● TASK ITEM
Show all lines below holding the string "stop".

● EXERCISE MATERIAL
= = = = = = =

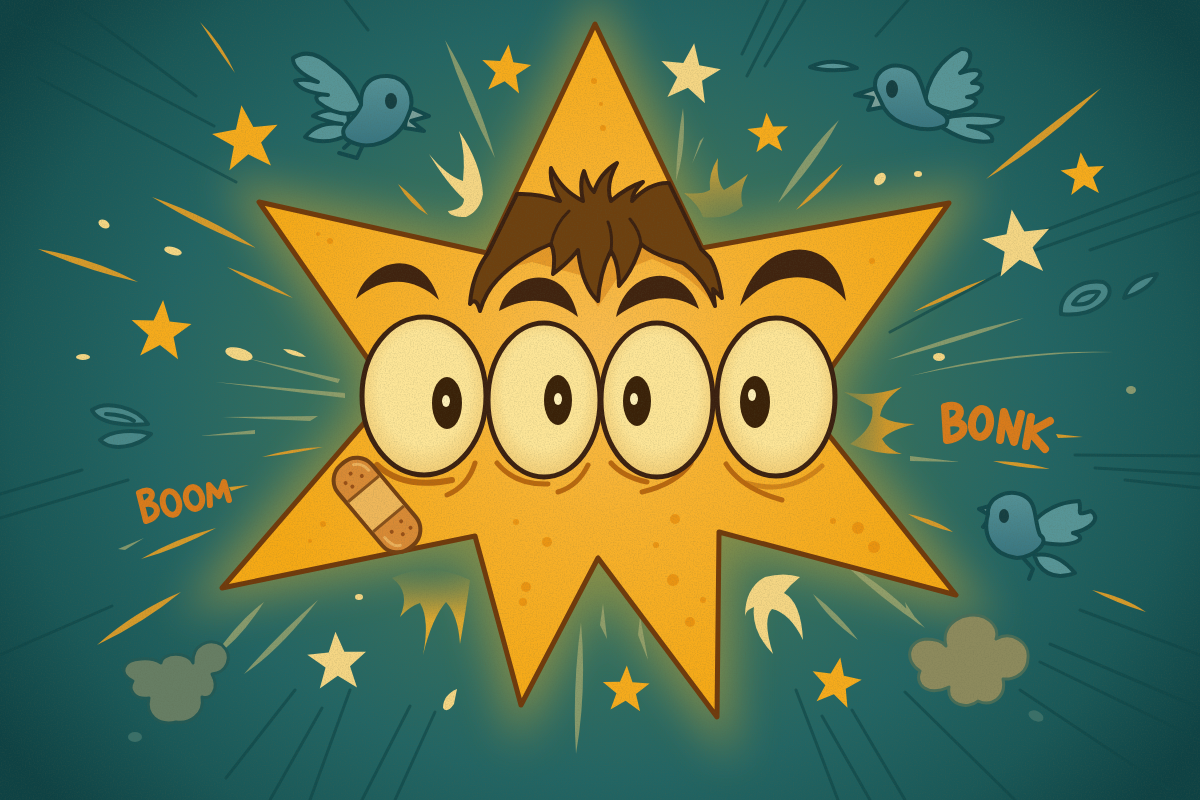
<!DOCTYPE html>
<html lang="en">
<head>
<meta charset="utf-8">
<title>Dizzy Star</title>
<style>
:root{--ink:#3b2010;--outline:#703a0c;--gold:#f6ab1c;--cream:#fce08f;--pale:#f5d684;--teal-ink:#12494c;--bird:#418087;--wing:#579597;--hair:#6d400f;--letter:#d97b1b;--cloud:#8d8a5d}
html,body{margin:0;width:1200px;height:800px;overflow:hidden;background:#124b4c}
svg{display:block}
.streaks-dark{fill:none;stroke:#0e4548;stroke-width:3;stroke-linecap:round;opacity:.65}
.streaks-gold{fill:#d69a2a}
.streaks-pale{fill:#a5aa70;opacity:.75}
.gold{fill:var(--gold)}
.pale{fill:var(--pale)}
.body{stroke:var(--outline);stroke-width:5;stroke-linejoin:round}
.eye{fill:url(#eyeball);stroke:var(--ink);stroke-width:5}
.pupil{fill:#3a2108}
.glint{fill:#fff0b8}
.brow{fill:#40230f}
.bag{fill:none;stroke:#b9680f;stroke-width:5;stroke-linecap:round}
.bird path,.bird circle{stroke:var(--teal-ink);stroke-width:4;stroke-linejoin:round;stroke-linecap:round}
.feather{fill:var(--wing)}
.plume{fill:url(#plumage)}
.beak{fill:#7aa09a}
.line{fill:none}
.letters{fill:none;stroke:var(--letter);stroke-linecap:round;stroke-linejoin:round}
.freckles{fill:#e88d0c;opacity:.75}
</style>
</head>
<body>
<svg width="1200" height="800" viewBox="0 0 1200 800" role="img" aria-label="A dazed four-eyed cartoon star surrounded by birds, stars and clouds">
<defs>
<radialGradient id="backdrop" gradientUnits="userSpaceOnUse" cx="600" cy="400" r="720" gradientTransform="translate(0 60) scale(1 .85)">
<stop offset="0" stop-color="#4d7d54"/><stop offset=".38" stop-color="#35705f"/><stop offset=".62" stop-color="#226564"/><stop offset=".82" stop-color="#195858"/><stop offset="1" stop-color="#0e4244"/>
</radialGradient>
<radialGradient id="skin" gradientUnits="userSpaceOnUse" cx="600" cy="350" r="370">
<stop offset="0" stop-color="#fabd50"/><stop offset=".45" stop-color="#f8b22e"/><stop offset="1" stop-color="#f6a915"/>
</radialGradient>
<radialGradient id="eyeball" cx=".5" cy=".45" r=".6"><stop offset=".6" stop-color="#fde597"/><stop offset="1" stop-color="#efc66b"/></radialGradient>
<linearGradient id="plumage" x2="0" y2="1"><stop offset="0" stop-color="#559297"/><stop offset="1" stop-color="#387580"/></linearGradient>
<linearGradient id="fade" x2="0" y2="1"><stop offset="0" stop-color="#dba52e" stop-opacity="0"/><stop offset=".6" stop-color="#e0a92f"/></linearGradient>
<linearGradient id="fade-up" x2="0" y2="1"><stop offset=".2" stop-color="#c29c38"/><stop offset="1" stop-color="#c29c38" stop-opacity=".25"/></linearGradient>
<linearGradient id="fade-side"><stop offset="0" stop-color="#c9982e" stop-opacity=".3"/><stop offset=".6" stop-color="#cf982a"/></linearGradient>
<filter id="glow" x="-20%" y="-20%" width="140%" height="140%"><feGaussianBlur stdDeviation="22"/></filter>
<filter id="grain" x="0" y="0" width="100%" height="100%"><feTurbulence type="fractalNoise" baseFrequency=".75" numOctaves="2" seed="4"/><feColorMatrix values="0 0 0 0 .1 0 0 0 0 .12 0 0 0 0 .06 0 0 0 1.6 -.65"/></filter>
<path id="star" d="M0-30 8-9 30-8 13 6 19 28 0 15-19 27-12 6-30-8-8-9Z" stroke-linejoin="round"/>
<path id="body-shape" d="M595 24 702 248 949 203 824 378 828 434 956 595 719 532 717 717 598 558 521 705 475 536 222 588 372 414 372 365 259 202 487 253Z"/>
<clipPath id="body-clip"><use href="#body-shape"/></clipPath>
</defs>

<rect width="1200" height="800" fill="url(#backdrop)"/>
<use href="#body-shape" fill="#b5a03c" stroke="#b5a03c" stroke-width="32" opacity=".62" filter="url(#glow)"/>

<g class="streaks-dark">
<path d="M68 0 196 96M18 22 214 126M38 78 236 182M345 0 368 30M768 0 742 54M786 0 747 76M805 0 765 66M908 0 876 36M1200 172 1030 236M1200 192 1030 252M1200 212 1090 250M1010 268 890 332M1200 456 1075 455M1200 474 1095 468M1200 488 1125 480M0 518 128 480M0 494 82 470M0 655 112 606M295 690 226 778M322 708 270 800M350 690 310 800M410 706 362 800M435 712 395 800M796 690 838 800M822 716 870 800M852 710 905 800M1050 644 1200 708M1040 662 1200 740M1020 690 1170 790M905 692 1015 800M1080 610 1200 655"/>
</g>
<g class="streaks-gold">
<path d="M38 249Q90 257 138 282 85 270 38 249ZM152 197Q210 217 256 248 206 230 152 197ZM200 22Q222 44 235 73 218 50 200 22ZM227 267Q264 280 293 298 257 286 227 267ZM398 184Q416 198 428 215 410 205 398 184ZM1101 88Q1050 141 986 179 1038 132 1101 88ZM843 164Q824 192 796 210 816 186 843 164ZM97 645Q135 611 181 592 145 622 97 645ZM141 559Q176 538 216 528 178 549 141 559ZM262 457Q292 448 323 447 293 454 262 457ZM986 279Q950 300 913 312 950 291 986 279ZM993 461Q1022 461 1050 469 1020 469 993 461ZM908 514Q937 520 953 532 927 526 908 514ZM1092 590Q1125 597 1146 612 1116 603 1092 590ZM229 487 249 485 231 491ZM1056 434 1083 437 1058 438Z"/>
</g>
<g class="streaks-pale">
<path d="M445 40Q476 90 495 158 466 104 445 40ZM683 108Q687 145 676 181 677 140 683 108ZM839 120Q813 168 778 203 803 155 839 120ZM704 137 692 164 700 141ZM215 382 345 393 345 398ZM242 357 340 379 338 383ZM222 417 318 416 310 421ZM1024 318Q960 342 888 360 950 335 1024 318ZM1114 352Q1020 352 910 376 1010 349 1114 352ZM264 602Q240 640 213 658 238 621 264 602ZM318 600Q280 650 244 674 280 632 318 600ZM581 622Q587 690 576 754 572 690 581 622ZM603 603 607 639 600 625ZM640 616 648 660 638 635ZM813 594Q840 615 858 640 827 618 813 594ZM840 560Q890 588 925 628 880 598 840 560ZM905 602 920 625 908 616ZM118 549 144 538 125 550ZM910 456 960 462 910 461ZM255 430 200 436 255 434Z"/>
</g>

<g id="impact-bursts">
<path class="pale" d="M429 154Q447 176 463 181 466 153 459 131 481 163 483 194 480 211 466 217 450 217 448 211 464 209 464 199 448 185 429 154Z"/>
<path fill="url(#fade-up)" d="M718 158Q716 181 724 190 735 184 748 174 738 193 743 206 728 220 703 217 699 205 684 193 702 195 710 190 708 174 718 158Z"/>
<path fill="url(#fade-side)" d="M844 392Q870 398 902 387 882 401 880 416 893 424 915 424 890 430 882 439 888 450 902 454 873 454 850 444 876 427 872 407Z"/>
<path fill="url(#fade)" d="M392 578Q430 560 470 580 466 610 460 644 458 615 446 602 432 618 423 655 430 620 420 603 410 606 400 617 411 592 392 578Z"/>
<path class="pale" d="M765 577Q784 572 800 577 791 584 784 593 801 602 803 640 790 613 772 609 762 619 773 654 751 631 754 607 746 610 745 616 745 588 765 577Z"/>
</g>

<g id="scattered-stars">
<g class="gold">
<use href="#star" transform="translate(246 138) rotate(-8) scale(1.1)"/><use href="#star" transform="translate(506 69) rotate(6) scale(.82)"/><use href="#star" transform="translate(768 133) rotate(-4) scale(.68)"/><use href="#star" transform="translate(1083 174) rotate(-6) scale(.73)"/><use href="#star" transform="translate(161 330) rotate(4)"/><use href="#star" transform="translate(626 689) rotate(2) scale(.78)"/><use href="#star" transform="translate(836 682) rotate(10) scale(.83)"/>
</g>
<g class="pale">
<use href="#star" transform="translate(690 73) rotate(8)"/><use href="#star" transform="translate(1017 243) rotate(-9) scale(1.13)"/><use href="#star" transform="translate(337 661) rotate(-3) scale(.98)"/>
<ellipse cx="104" cy="224" rx="6" ry="4" transform="rotate(30 104 224)"/><ellipse cx="173" cy="251" rx="9" ry="4" transform="rotate(15 173 251)"/><ellipse cx="239" cy="354" rx="14" ry="6" transform="rotate(15 239 354)"/><path d="M283 349Q297 349 306 357 291 357 283 349Z"/><ellipse cx="83" cy="357" rx="7" ry="3"/><ellipse cx="880" cy="179" rx="7" ry="5" transform="rotate(-50 880 179)"/><ellipse cx="918" cy="174" rx="4" ry="3"/><ellipse cx="939" cy="357" rx="6" ry="4"/><ellipse cx="359" cy="597" rx="4" ry="3"/><path d="M457 689Q443 695 443 708 447 714 454 704Z"/><ellipse cx="1131" cy="390" rx="5" ry="4" opacity=".5"/>
</g>
</g>

<g id="left-bird" class="bird">
<path class="line" d="M366 138 357 158 339 153M356 137 344 148"/>
<path class="feather" d="M348 112Q326 107 313 116 328 122 342 124 318 121 305 137 325 147 350 134Z"/>
<path class="feather" d="M358 112Q338 118 318 102 312 93 328 95 300 92 295 81 304 78 318 82 292 70 293 58 311 46 333 67 352 80 362 106Z"/>
<path class="beak" d="M407 106 429 116 411 121 424 131 405 128Z"/>
<path class="plume" d="M361 105C360 84 372 75 388 76 410 78 416 100 408 116 398 143 366 153 346 139 336 126 355 121 361 105Z"/>
<ellipse cx="391" cy="101" rx="6" ry="8" fill="#153f42"/>
</g>
<g id="right-bird" class="bird">
<path class="feather" d="M810 67Q835 56 857 68 830 73 810 67Z"/>
<path class="feather" d="M935 121Q965 110 1003 118 1002 129 968 126 995 132 992 141 968 145 940 126Z"/>
<path class="feather" d="M925 105C926 78 943 58 961 49 975 48 972 63 960 73 981 66 987 73 972 83 987 82 985 94 967 97 982 98 980 108 951 113Z"/>
<path class="beak" d="M879 87 855 95 873 98 868 110 884 107Z"/>
<path class="plume" d="M876 91C871 75 886 61 905 67 922 71 921 89 928 104 938 112 952 115 946 125 927 135 895 126 884 108Z"/>
<ellipse cx="892" cy="89" rx="6" ry="9" fill="#153f42"/>
</g>
<g id="small-bird" class="bird">
<path class="line" d="M1024 559 1033 569 1029 579"/>
<path class="feather" d="M1034 555Q1057 551 1075 573 1051 582 1038 564Z"/>
<path class="feather" d="M1025 541C1030 515 1056 502 1079 501 1083 511 1073 517 1091 511 1103 520 1087 530 1073 533 1091 538 1074 549 1038 542Z"/>
<path class="beak" d="M990 506 979 509 991 516 983 527 993 524Z"/>
<path class="plume" d="M988 514C987 498 1005 490 1020 494 1039 500 1033 519 1040 535 1051 542 1034 557 1017 558 992 555 982 535 988 514Z"/>
<ellipse cx="1004" cy="516" rx="5" ry="7" fill="#153f42"/>
</g>
<g id="loose-feathers" class="bird" opacity=".75">
<path class="feather" d="M92 410C106 400 137 407 148 424 128 426 98 424 92 410Z"/><path class="feather" d="M100 440C111 430 135 429 151 434 138 447 111 452 100 440Z"/><path class="line" d="M106 414Q125 415 134 421"/>
<path class="feather" d="M1061 314C1059 294 1080 279 1103 282 1122 291 1098 319 1061 314Z"/><path class="line" d="M1073 304Q1081 290 1099 292 1091 307 1073 304"/><path class="feather" d="M1124 298Q1130 278 1157 274 1150 290 1124 298Z"/>
</g>

<g id="clouds" stroke-linejoin="round">
<path fill="#677e64" stroke="#225955" stroke-width="3" d="M161 663C162 652 188 651 193 663 192 645 209 637 222 645 235 657 226 673 212 674 220 689 211 700 202 697 205 715 189 724 176 722 158 726 145 715 149 698 136 700 127 691 133 681 118 674 122 660 141 659 153 658 158 661 161 663Z"/>
<path fill="var(--cloud)" stroke="#486d58" stroke-width="3" d="M946 646C940 623 965 610 984 617 997 624 998 633 996 639 1012 630 1030 643 1028 658 1028 671 1017 680 1003 679 1007 698 991 707 978 701 968 710 946 705 949 687 927 697 914 684 920 671 904 661 907 641 926 639 935 639 942 641 946 646Z"/>
<ellipse cx="135" cy="737" rx="7" ry="5" fill="#3a7069"/><ellipse cx="1036" cy="716" rx="8" ry="5" fill="#3a7069" transform="rotate(25 1036 716)"/>
</g>

<g class="letters" stroke-width="6" role="img" aria-label="BOOM">
<path d="M139 493 146 521M139 493C154 485 157 499 142 505 159 499 163 517 146 521"/><ellipse cx="171" cy="503" rx="8" ry="12" transform="rotate(-14 171 503)"/><ellipse cx="194" cy="498" rx="8" ry="11" transform="rotate(-14 194 498)"/><path d="M210 505 209 485 219 496 224 482 229 500"/>
</g>
<g class="letters" stroke-width="8" role="img" aria-label="BONK">
<path d="M945 407 947 440M945 407C964 401 965 419 947 423 969 418 969 437 947 440"/><ellipse cx="981" cy="423" rx="9" ry="14" transform="rotate(8 981 423)"/><path d="M1000 440 1004 412 1014 442 1021 414M1031 417 1026 446M1050 421 1030 432 1045 449"/>
</g>

<g id="star-character">
<use href="#body-shape" class="body" fill="url(#skin)"/>
<g clip-path="url(#body-clip)">
<path d="M478 290Q505 267 532 262L580 275 598 307 622 271 652 259Q694 275 716 309L700 240H500Z" fill="#dc8b20" opacity=".65"/>
</g>
<g class="freckles">
<circle cx="594" cy="81" r="3"/><circle cx="603" cy="128" r="3"/><circle cx="601" cy="104" r="2"/><circle cx="330" cy="241" r="3"/><circle cx="318" cy="234" r="2"/><circle cx="872" cy="261" r="3"/><circle cx="516" cy="522" r="3"/><circle cx="547" cy="542" r="5"/><circle cx="526" cy="587" r="5"/><circle cx="523" cy="602" r="4"/><circle cx="675" cy="519" r="5"/><circle cx="656" cy="545" r="3"/><circle cx="673" cy="580" r="6"/><circle cx="690" cy="622" r="5"/><circle cx="703" cy="600" r="3"/><circle cx="858" cy="528" r="6"/><circle cx="874" cy="547" r="6"/><circle cx="833" cy="521" r="3"/><circle cx="323" cy="524" r="3"/><circle cx="310" cy="541" r="2"/>
</g>

<path id="hair" fill="var(--hair)" stroke="var(--ink)" stroke-width="4" stroke-linejoin="round" d="M517 194Q538 193 560 201 549 184 551 168 561 190 583 201 579 183 584 171 589 188 594 192 600 173 617 163 605 185 611 201 627 187 643 182 632 192 632 201 650 182 669 183L701 249 710 258Q718 271 722 298L713 289 715 306Q704 278 683 263 653 255 641 244 634 269 619 286 619 263 611 251 600 271 598 301 582 286 578 250 569 262 553 274 556 254 551 244 520 256 497 280 485 293 480 311 476 296 470 304Q472 275 488 253Z"/>
<path d="M551 244Q555 224 569 211M611 251Q613 234 608 222M641 244Q640 231 630 219M517 194 488 253" fill="none" stroke="var(--ink)" stroke-width="3" stroke-linecap="round"/>

<g class="brow">
<path d="M356 299C367 260 422 243 439 300 417 279 386 273 356 299Z"/>
<path d="M499 311C506 274 565 257 578 317 554 298 528 295 499 311Z"/>
<path d="M616 317C627 266 685 261 699 309 675 293 646 294 616 317Z"/>
<path d="M740 306C758 235 838 228 846 301 821 269 774 268 740 306Z"/>
</g>
<g class="bag">
<path d="M377 465Q404 490 452 480" stroke-width="6"/><path d="M447 495Q468 486 475 463M497 463Q515 485 548 484M558 492Q578 486 588 465M611 463Q623 477 647 482M642 492Q676 484 691 463M726 464Q742 489 782 500"/><path d="M746 483Q790 496 822 466" opacity=".6"/>
</g>
<g id="eyes">
<ellipse class="eye" cx="424" cy="396" rx="62" ry="79"/><ellipse class="eye" cx="544" cy="400" rx="56" ry="77"/><ellipse class="eye" cx="657" cy="400" rx="56" ry="77"/><ellipse class="eye" cx="776" cy="397" rx="59" ry="79"/>
<g class="pupil"><ellipse cx="447" cy="403" rx="15" ry="26"/><ellipse cx="558" cy="400" rx="14" ry="25"/><ellipse cx="637" cy="401" rx="14" ry="25"/><ellipse cx="755" cy="402" rx="15" ry="26"/></g>
<g class="glint"><ellipse cx="446" cy="401" rx="4" ry="6"/><ellipse cx="558" cy="399" rx="4" ry="6"/><ellipse cx="634" cy="399" rx="4" ry="6"/><ellipse cx="752" cy="395" rx="4" ry="6"/></g>
</g>

<g id="bandage" transform="translate(377 505) rotate(50)">
<rect x="-54" y="-22" width="108" height="44" rx="20" fill="#d98a35" stroke="#744012" stroke-width="4"/>
<rect x="-21" y="-20" width="39" height="40" fill="#efb75a"/><path d="M-21-20V20M18-20V20" stroke="#88511b" stroke-width="3"/>
<path d="M-46-8Q-42-16-32-16M30 15Q43 15 46 8" fill="none" stroke="#edb15b" stroke-width="3" stroke-linecap="round"/>
<g fill="#995017"><circle cx="-41" cy="0" r="2"/><circle cx="-32" cy="-7" r="2"/><circle cx="-30" cy="7" r="2"/><circle cx="-37" cy="10" r="2"/><circle cx="28" cy="-8" r="2"/><circle cx="30" cy="6" r="2"/><circle cx="39" cy="-1" r="2"/><circle cx="39" cy="-11" r="2"/></g>
</g>
</g>

<rect id="paper-grain" width="1200" height="800" filter="url(#grain)" opacity=".22"/>
</svg>
</body>
</html>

= = = = = = =

● YOUR SOLUTION
<stop offset="0" stop-color="#4d7d54"/><stop offset=".38" stop-color="#35705f"/><stop offset=".62" stop-color="#226564"/><stop offset=".82" stop-color="#195858"/><stop offset="1" stop-color="#0e4244"/>
<stop offset="0" stop-color="#fabd50"/><stop offset=".45" stop-color="#f8b22e"/><stop offset="1" stop-color="#f6a915"/>
<radialGradient id="eyeball" cx=".5" cy=".45" r=".6"><stop offset=".6" stop-color="#fde597"/><stop offset="1" stop-color="#efc66b"/></radialGradient>
<linearGradient id="plumage" x2="0" y2="1"><stop offset="0" stop-color="#559297"/><stop offset="1" stop-color="#387580"/></linearGradient>
<linearGradient id="fade" x2="0" y2="1"><stop offset="0" stop-color="#dba52e" stop-opacity="0"/><stop offset=".6" stop-color="#e0a92f"/></linearGradient>
<linearGradient id="fade-up" x2="0" y2="1"><stop offset=".2" stop-color="#c29c38"/><stop offset="1" stop-color="#c29c38" stop-opacity=".25"/></linearGradient>
<linearGradient id="fade-side"><stop offset="0" stop-color="#c9982e" stop-opacity=".3"/><stop offset=".6" stop-color="#cf982a"/></linearGradient>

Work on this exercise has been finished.